For some time, Father Dominic had been living at St. Joseph Friary on Monroe Street, but the new parishioners of St. Francis were anxious to provide suitable quarters for their pastor. Therefore, a two-story frame house on Adams Street between Second and Third Streets was purchased on November 5, 1890, to be used as a Friary for St. Francis parish. Purchased from the Hoboken Board of Education for only $50, the house was then moved to a one-story brick foundation on Third Street near the church. After necessary remodeling, the residence was blessed as the first St. Francis Friary. Because the parish grew quickly, Father Dominic found it necessary to request aid in the form of an associate pastor. In the decades since that time, St. Francis has been fortunate to have been served by a long line of committed and caring associate pastors, beginning with the Reverend Father Jachetti in 1894. Father Dominic had many reasons to be satisfied with his ministry as our first pastor, including a sincere mutual love between him and his parishioners. On April 12, 1902, he died at the age of 60, was buried from St. Francis, the church he built, and laid to rest in Our Lady of Lourdes Cemetery, Trenton, New Jersey.
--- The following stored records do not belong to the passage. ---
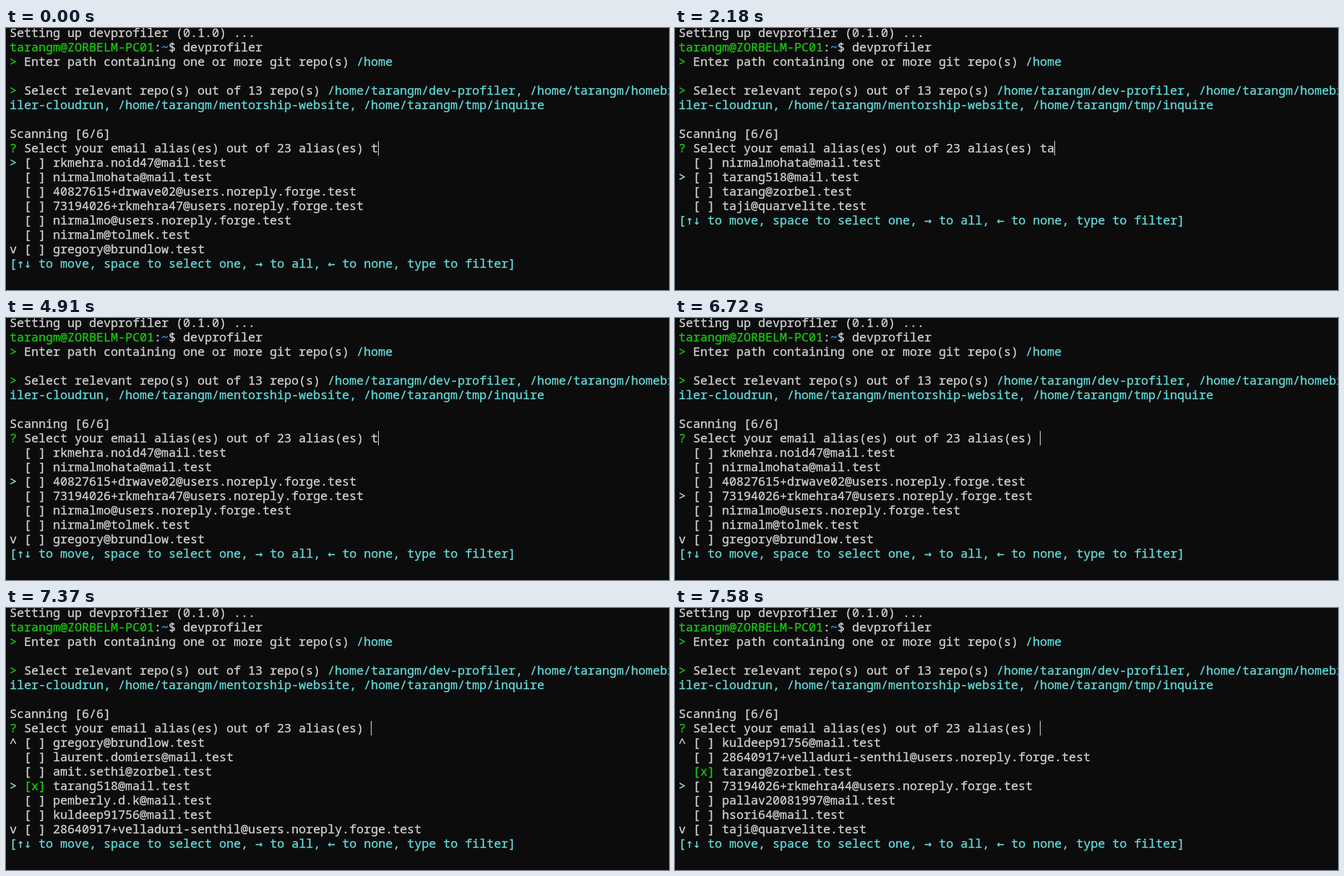
Recreate the animation shown at these times as an HTML page. Size 1101 px wide and 436 px high, loop 8 s.

```html
<!DOCTYPE html>
<html lang="en">
<head>
<meta charset="utf-8">
<title>devprofiler</title>
<style>
html, body { margin: 0; width: 100%; height: 100%; overflow: hidden; background: #0c0c0c; }
body { position: relative; }
pre {
  position: absolute; left: 6px; top: -4px; margin: 0;
  font: 20px/24px "Noto Sans Mono", "Liberation Mono", monospace;
  font-variant-ligatures: none;
  -webkit-text-stroke: 0.4px;
  color: #ccc;
}
.green { color: #16c60c; }
.cyan { color: #61d6d6; }
.blue { color: #3a96dd; }
.pale { color: #a6d8dc; }
.arrow { font-family: "DejaVu Sans Mono", monospace; }
#caret { position: absolute; top: 188px; width: 1px; height: 24px; background: #fff; }
</style>
</head>
<body>
<pre id="screen"></pre>
<div id="caret"></div>
<script>
const LOOP = 8000, CELL = 12, LEFT = 6, PAGE = 7, TOTAL = 23;
const noreply = "@users.noreply.forge.test";
const emails = [
  "rkmehra.noid47@mail.test",
  "nirmalmohata@mail.test",
  "40827615+drwave02" + noreply,
  "73194026+rkmehra47" + noreply,
  "nirmalmo" + noreply,
  "nirmalm@tolmek.test",
  "gregory@brundlow.test",
  "laurent.domiers@mail.test",
  "amit.sethi@zorbel.test",
  "tarang518@mail.test",
  "pemberly.d.k@mail.test",
  "kuldeep91756@mail.test",
  "28640917+velladuri-senthil" + noreply,
  "tarang@zorbel.test",
  "73194026+rkmehra44" + noreply,
  "pallav20081997@mail.test",
  "hsori64@mail.test",
  "taji@quarvelite.test"
];
const tickOrder = ["tarang518@mail.test", "tarang@zorbel.test"];

// Each entry changes part of the state from its time on.
const events = [
  [0, { typed: "t", selected: 0, ticks: 0, caret: true }],
  [400, { caret: false }],
  [600, { typed: "ta", caret: true }],
  [1260, { caret: false }],
  [1850, { caret: true }],
  [2180, { selected: 1 }],
  [2860, { caret: false }],
  [3400, { ticks: 1, caret: true }],
  [3780, { selected: 2 }],
  [4180, { ticks: 2 }],
  [4910, { typed: "t" }],
  [5040, { typed: "" }],
  [5640, { caret: false }],
  [6240, { caret: true }],
  [6720, { selected: 3 }],
  [7240, { selected: 5 }],
  [7310, { selected: 7 }],
  [7370, { selected: 9 }],
  [7430, { selected: 11 }],
  [7510, { selected: 13 }],
  [7580, { selected: 14 }]
];

const paint = (style, text) => `<span class="${style}">${text}</span>`;
const prompt = paint("green", "&gt;");
const header = [
  "Setting up devprofiler (0.1.0) ...",
  paint("green", "tarangm@ZORBELM-PC01") + ":" + paint("blue", "~") + "$ devprofiler",
  prompt + " Enter path containing one or more git repo(s) " + paint("cyan", "/home"),
  "",
  prompt + " Select relevant repo(s) out of 13 repo(s) " +
    paint("cyan", "/home/tarangm/dev-profiler, /home/tarangm/homebi"),
  paint("cyan", "iler-cloudrun, /home/tarangm/mentorship-website, /home/tarangm/tmp/inquire"),
  "",
  "Scanning [6/6]"
];
const hint = paint("cyan",
  "[↑↓ to move, space to select one, → to all, ← to none, type to filter]"
    .replace(/[←-↓]/g, arrow => paint("arrow", arrow)));
const question = "Select your email alias(es) out of 23 alias(es) ";

function listRows({ typed, selected, ticks }) {
  const found = emails.filter(email => email.includes(typed));
  const paged = found.length > PAGE;
  const top = paged ? Math.max(0, selected - 3) : 0;
  const ticked = tickOrder.slice(0, ticks);
  return found.slice(top, top + PAGE).map((email, row) => {
    let mark = " ";
    if (top + row === selected) mark = paint(row ? "pale" : "cyan", "&gt;");
    else if (row === 0 && top > 0) mark = "^";
    else if (paged && row === PAGE - 1 && top + PAGE < TOTAL) mark = "v";
    const box = ticked.includes(email) ? paint("green", "[x]") : "[ ]";
    return `${mark} ${box} ${email}`;
  });
}

const screen = document.getElementById("screen");
const caret = document.getElementById("caret");
let shown = "";

function draw(now) {
  const time = now % LOOP;
  const state = Object.assign({}, ...events.filter(e => e[0] <= time).map(e => e[1]));
  const ask = paint("green", "?") + " " + question + state.typed;
  const html = [...header, ask, ...listRows(state), hint].join("\n");
  if (html !== shown) screen.innerHTML = shown = html;
  caret.style.left = LEFT + CELL * (2 + question.length + state.typed.length) + "px";
  caret.style.visibility = state.caret ? "visible" : "hidden";
}

const start = performance.now();
function tick() {
  draw(performance.now() - start);
  requestAnimationFrame(tick);
}
tick();
</script>
</body>
</html>
```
On April 16, 1902, Reverend Ambrose Rheiner O.F.M. Conv, was appointed pastor. In August 1902, Reverend Carnillus Eichen-laub, O.F.M. Conv., later to become St. Francis’ longest-serving pastor, was assigned as an assistant to Father Ambrose. With the dreams of a church and friary realized, the priests and people of St. Francis parish now directed their attention toward the building of a parish school. They believed strongly that the fundamental formation and education of the children should begin at home and continue in a Catholic school environment. For this reason, the people of St. Francis decided to organize the school immediately and conduct classes in some suitable place, with hopes of building their own school at a future date. In the fall of 1902, the first floor of the building at 215 Jefferson Street was rented from the George Focht Estate. St. Francis Parochial School opened in that location on September 8, 1902, with 154 pupils, staffed by the Sisters of St. Francis, Third Franciscan Order, of Syracuse, N.Y. The first two sisters in charge were Sister Ferdinand, a parishioner of St. Francis, and Sister Constantia. Lacking a convent of their own, they resided temporarily with the Franciscan Sisters of St. Joseph’s School in Hoboken.
Under the leadership of Father Ambrose, the parishioners never lost sight of their original goal of building their own school. With this in mind, in 1902, the friary was moved to 303 Madison Street in order to free the ground adjacent to the church on Third Street. A contract for the new school was signed in June 1903 and the cornerstone was laid during that summer by Father Leopold Hofschneider, pastor of Sts. Peter and Paul Church, Hoboken. During the construction of the new school building, increased enrollment forced the relocation of classes to larger quarters at Martin Busanich’s Imperial Hall on Third Street between Adams and Jefferson Streets. The new school, a one-story red brick building with four classrooms, was completed at a cost of $16,000. In June 1906, the first graduation class, which numbered only two, was a small but eloquent testimony to the devotion and sacrifices of the first parishioners and Franciscan Friars and Sisters of St. Francis parish. In August 1903, Father Camillus was transferred to Jeffersonville, Indiana, not knowing of course, that he would return and serve the people of St. Francis for a total of 32 years. Father Ambrose, the pastor, was transferred in January 1905. He was succeeded by Reverend Edward Burgard, O.F.M. Conv., who remained only a short time before being succeeded by Reverend Seraphin Pierotti, O.F.M. Conv., as pastor.